http://ssrn.com/abstract=923579
 
 

Footnotes (38)



 


 



Sidestepping Lassiter on the Path to Civil Gideon: Civil Douglas


Steven D. Schwinn


John Marshall Law School (Chicago)


Clearinghouse Review, Vol. 40, No. 3-4, pp. 217-222, July-August 2006
U of Maryland Legal Studies Research Paper No. 2006-25

Abstract:     
Civil Gideon advocates have at each turn faced the scourge of Lassiter v. Dep't of Social Services, which established (apparently out of whole cloth) a presumption that indigent litigants are entitled to appointed counsel only when physical liberty is at stake. This article proposes side-stepping that presumption by seeking a right to counsel on appeal via Douglas v. California, not a right to counsel at trial via Gideon v. Wainwright. Once established, a civil right to counsel on appeal would presage the inevitable downfall of Lassiter and the establishment of Civil Gideon. This article poses the argument in federal constitutional terms not to support arguments in the federal courts (where recognition of a categorical civil right to counsel is unlikely), but rather to support arguments under state constitutions, which follow - and which are often more flexible than - the federal constitution.

Number of Pages in PDF File: 7

Keywords: Right to counsel, Gideon, Douglas, Lassiter

Accepted Paper Series


Download This Paper

Date posted: September 12, 2006  

Suggested Citation

Schwinn, Steven D., Sidestepping Lassiter on the Path to Civil Gideon: Civil Douglas.
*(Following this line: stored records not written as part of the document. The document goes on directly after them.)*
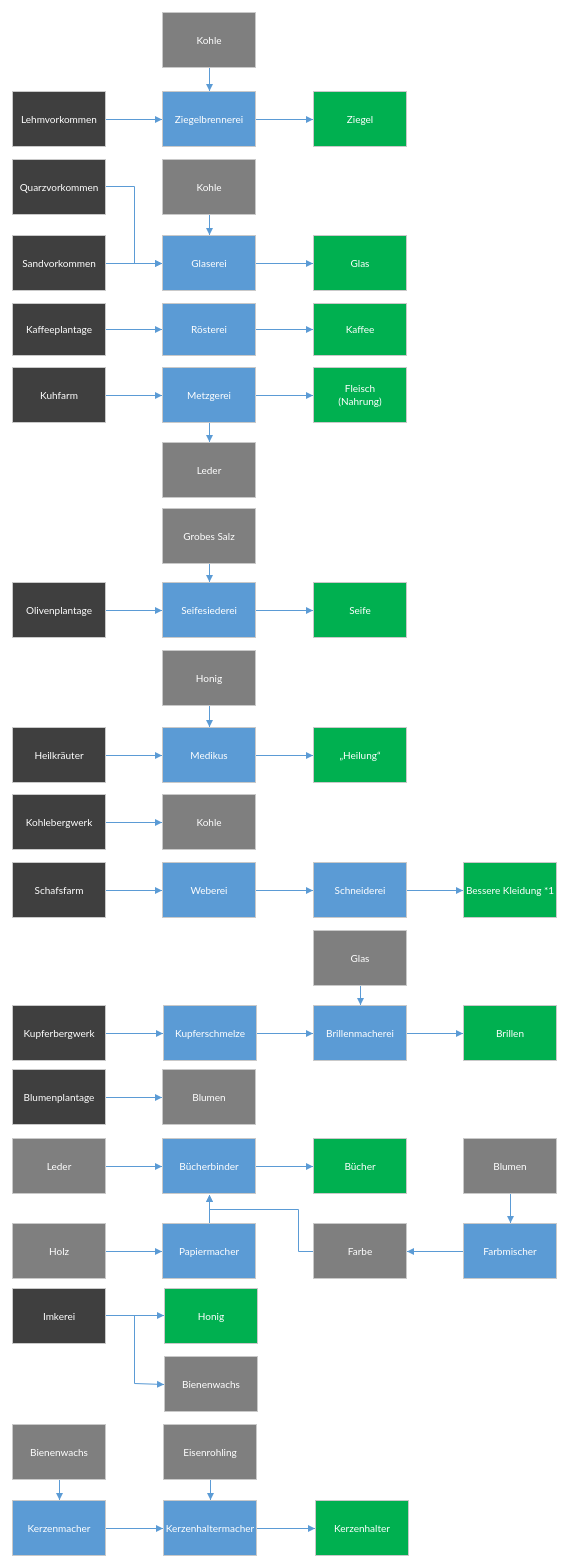
<!DOCTYPE html>
<html lang="de">
<head>
<meta charset="utf-8">
<title>Produktionsketten</title>
<style>
:root {
  --source: #3f3f3f;
  --input: #7f7f7f;
  --workshop: #5b9bd5;
  --product: #00b050;
  --edge: #c9c9c9;
  --label: #ffffff;
  --col-1: 12px;
  --col-2: 162px;
  --col-3: 313px;
  --col-4: 463px;
}
* { box-sizing: border-box; margin: 0; }
html, body { width: 569px; height: 1568px; overflow: hidden; background: #fff; }
.diagram { position: relative; width: 569px; height: 1568px; overflow: hidden; }
.connectors { position: absolute; left: 0; top: 0; fill: none; stroke: var(--workshop); stroke-width: 1; }
.arrows { marker-end: none; }
.arrows path { marker-end: url(#arrowhead); }
.node {
  position: absolute; width: 94px; height: 56px;
  display: flex; align-items: center; justify-content: center;
  border: 1px solid var(--edge);
  color: var(--label); font: 10px/13px Lato, Inter, sans-serif;
  text-align: center; white-space: nowrap;
}
.c1 { left: var(--col-1); }
.c2 { left: var(--col-2); }
.c3 { left: var(--col-3); }
.c4 { left: var(--col-4); }
.shift-1 { margin-left: 1px; }
.shift-2 { margin-left: 2px; }
.low { height: 53px; }
.source { background: var(--source); }
.input { background: var(--input); }
.workshop { background: var(--workshop); }
.product { background: var(--product); }
</style>
</head>
<body>
<main class="diagram">
  <svg class="connectors" width="569" height="1568" viewBox="0 0 569 1568" aria-hidden="true">
    <defs>
      <marker id="arrowhead" markerUnits="userSpaceOnUse" markerWidth="7" markerHeight="8" refX="7" refY="4" orient="auto">
        <polygon points="0,0.5 7,4 0,7.5" fill="#5b9bd5" stroke="none"/>
      </marker>
    </defs>
    <g class="arrows">
      <path d="M209.5 68V91"/>
      <path d="M106 119.5H162"/>
      <path d="M256 119.5H313"/>
      <path d="M106 186.5H134.5V263.5H162"/>
      <path d="M209.5 215V235"/>
      <path d="M106 263.5H162"/>
      <path d="M256 263.5H313"/>
      <path d="M106 329.5H162"/>
      <path d="M256 329.5H313"/>
      <path d="M106 395.5H162"/>
      <path d="M256 395.5H313"/>
      <path d="M209.5 423V442"/>
      <path d="M209.5 564V582"/>
      <path d="M106 610.5H162"/>
      <path d="M256 610.5H313"/>
      <path d="M209.5 706V727"/>
      <path d="M106 755.5H162"/>
      <path d="M256 755.5H313"/>
      <path d="M106 822.5H162"/>
      <path d="M106 890.5H162"/>
      <path d="M256 890.5H313"/>
      <path d="M407 890.5H463"/>
      <path d="M360.5 986V1005"/>
      <path d="M106 1033.5H163"/>
      <path d="M257 1033.5H313"/>
      <path d="M407 1033.5H463"/>
      <path d="M106 1097.5H162"/>
      <path d="M106 1166.5H162"/>
      <path d="M256 1166.5H313"/>
      <path d="M510.5 1194V1223"/>
      <path d="M463 1251.5H407"/>
      <path d="M313 1251.5H298.5V1209.5H209.5V1195"/>
      <path d="M209.5 1223V1195"/>
      <path d="M106 1251.5H162"/>
      <path d="M106 1315.5H164"/>
      <path d="M106 1315.5H134.5V1383.5L164 1384.5"/>
      <path d="M59.5 1480V1500"/>
      <path d="M210.5 1480V1500"/>
      <path d="M106 1528.5H163"/>
      <path d="M257 1528.5H315"/>
    </g>
  </svg>

  <div class="node c2 input" style="top:12px">Kohle</div>
  <div class="node c1 source" style="top:91px">Lehmvorkommen</div>
  <div class="node c2 workshop" style="top:91px">Ziegelbrennerei</div>
  <div class="node c3 product" style="top:91px">Ziegel</div>

  <div class="node c1 source" style="top:159px">Quarzvorkommen</div>
  <div class="node c2 input" style="top:159px">Kohle</div>
  <div class="node c1 source" style="top:235px">Sandvorkommen</div>
  <div class="node c2 workshop" style="top:235px">Glaserei</div>
  <div class="node c3 product" style="top:235px">Glas</div>

  <div class="node c1 source low" style="top:303px">Kaffeeplantage</div>
  <div class="node c2 workshop low" style="top:303px">Rösterei</div>
  <div class="node c3 product low" style="top:303px">Kaffee</div>

  <div class="node c1 source" style="top:367px">Kuhfarm</div>
  <div class="node c2 workshop" style="top:367px">Metzgerei</div>
  <div class="node c3 product" style="top:367px">Fleisch<br>(Nahrung)</div>
  <div class="node c2 input" style="top:442px">Leder</div>

  <div class="node c2 input" style="top:508px">Grobes Salz</div>
  <div class="node c1 source" style="top:582px">Olivenplantage</div>
  <div class="node c2 workshop" style="top:582px">Seifesiederei</div>
  <div class="node c3 product" style="top:582px">Seife</div>

  <div class="node c2 input" style="top:650px">Honig</div>
  <div class="node c1 source" style="top:727px">Heilkräuter</div>
  <div class="node c2 workshop" style="top:727px">Medikus</div>
  <div class="node c3 product" style="top:727px">„Heilung“</div>

  <div class="node c1 source" style="top:794px">Kohlebergwerk</div>
  <div class="node c2 input" style="top:794px">Kohle</div>

  <div class="node c1 source" style="top:862px">Schafsfarm</div>
  <div class="node c2 workshop" style="top:862px">Weberei</div>
  <div class="node c3 workshop" style="top:862px">Schneiderei</div>
  <div class="node c4 product" style="top:862px">Bessere Kleidung *1</div>

  <div class="node c3 input" style="top:930px">Glas</div>
  <div class="node c1 source" style="top:1005px">Kupferbergwerk</div>
  <div class="node c2 shift-1 workshop" style="top:1005px">Kupferschmelze</div>
  <div class="node c3 workshop" style="top:1005px">Brillenmacherei</div>
  <div class="node c4 product" style="top:1005px">Brillen</div>

  <div class="node c1 source" style="top:1069px">Blumenplantage</div>
  <div class="node c2 input" style="top:1069px">Blumen</div>

  <div class="node c1 input" style="top:1138px">Leder</div>
  <div class="node c2 workshop" style="top:1138px">Bücherbinder</div>
  <div class="node c3 product" style="top:1138px">Bücher</div>
  <div class="node c4 input" style="top:1138px">Blumen</div>
  <div class="node c1 input" style="top:1223px">Holz</div>
  <div class="node c2 workshop" style="top:1223px">Papiermacher</div>
  <div class="node c3 input" style="top:1223px">Farbe</div>
  <div class="node c4 workshop" style="top:1223px">Farbmischer</div>

  <div class="node c1 source" style="top:1288px">Imkerei</div>
  <div class="node c2 shift-2 product" style="top:1288px">Honig</div>
  <div class="node c2 shift-2 input" style="top:1356px">Bienenwachs</div>

  <div class="node c1 input" style="top:1424px">Bienenwachs</div>
  <div class="node c2 shift-1 input" style="top:1424px">Eisenrohling</div>
  <div class="node c1 workshop" style="top:1500px">Kerzenmacher</div>
  <div class="node c2 shift-1 workshop" style="top:1500px">Kerzenhaltermacher</div>
  <div class="node c3 shift-2 product" style="top:1500px">Kerzenhalter</div>
</main>
</body>
</html>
Clearinghouse Review, Vol. 40, No. 3-4, pp. 217-222, July-August 2006; U of Maryland Legal Studies Research Paper No. 2006-25. Available at SSRN: http://ssrn.com/abstract=923579

Contact Information

Steven D. Schwinn (Contact Author)
John Marshall Law School (Chicago) ( email )
315 South Plymouth Court
Chicago, IL 60604
United States
312.386.2865 (Phone)
Feedback to SSRN


Paper statistics
Abstract Views: 917
Downloads: 109
Download Rank: 147,474
Footnotes:  38

© 2014 Social Science Electronic Publishing, Inc. All Rights Reserved.  FAQ   Terms of Use   Privacy Policy   Copyright   Contact Us
This page was processed by apollo8 in 0.235 seconds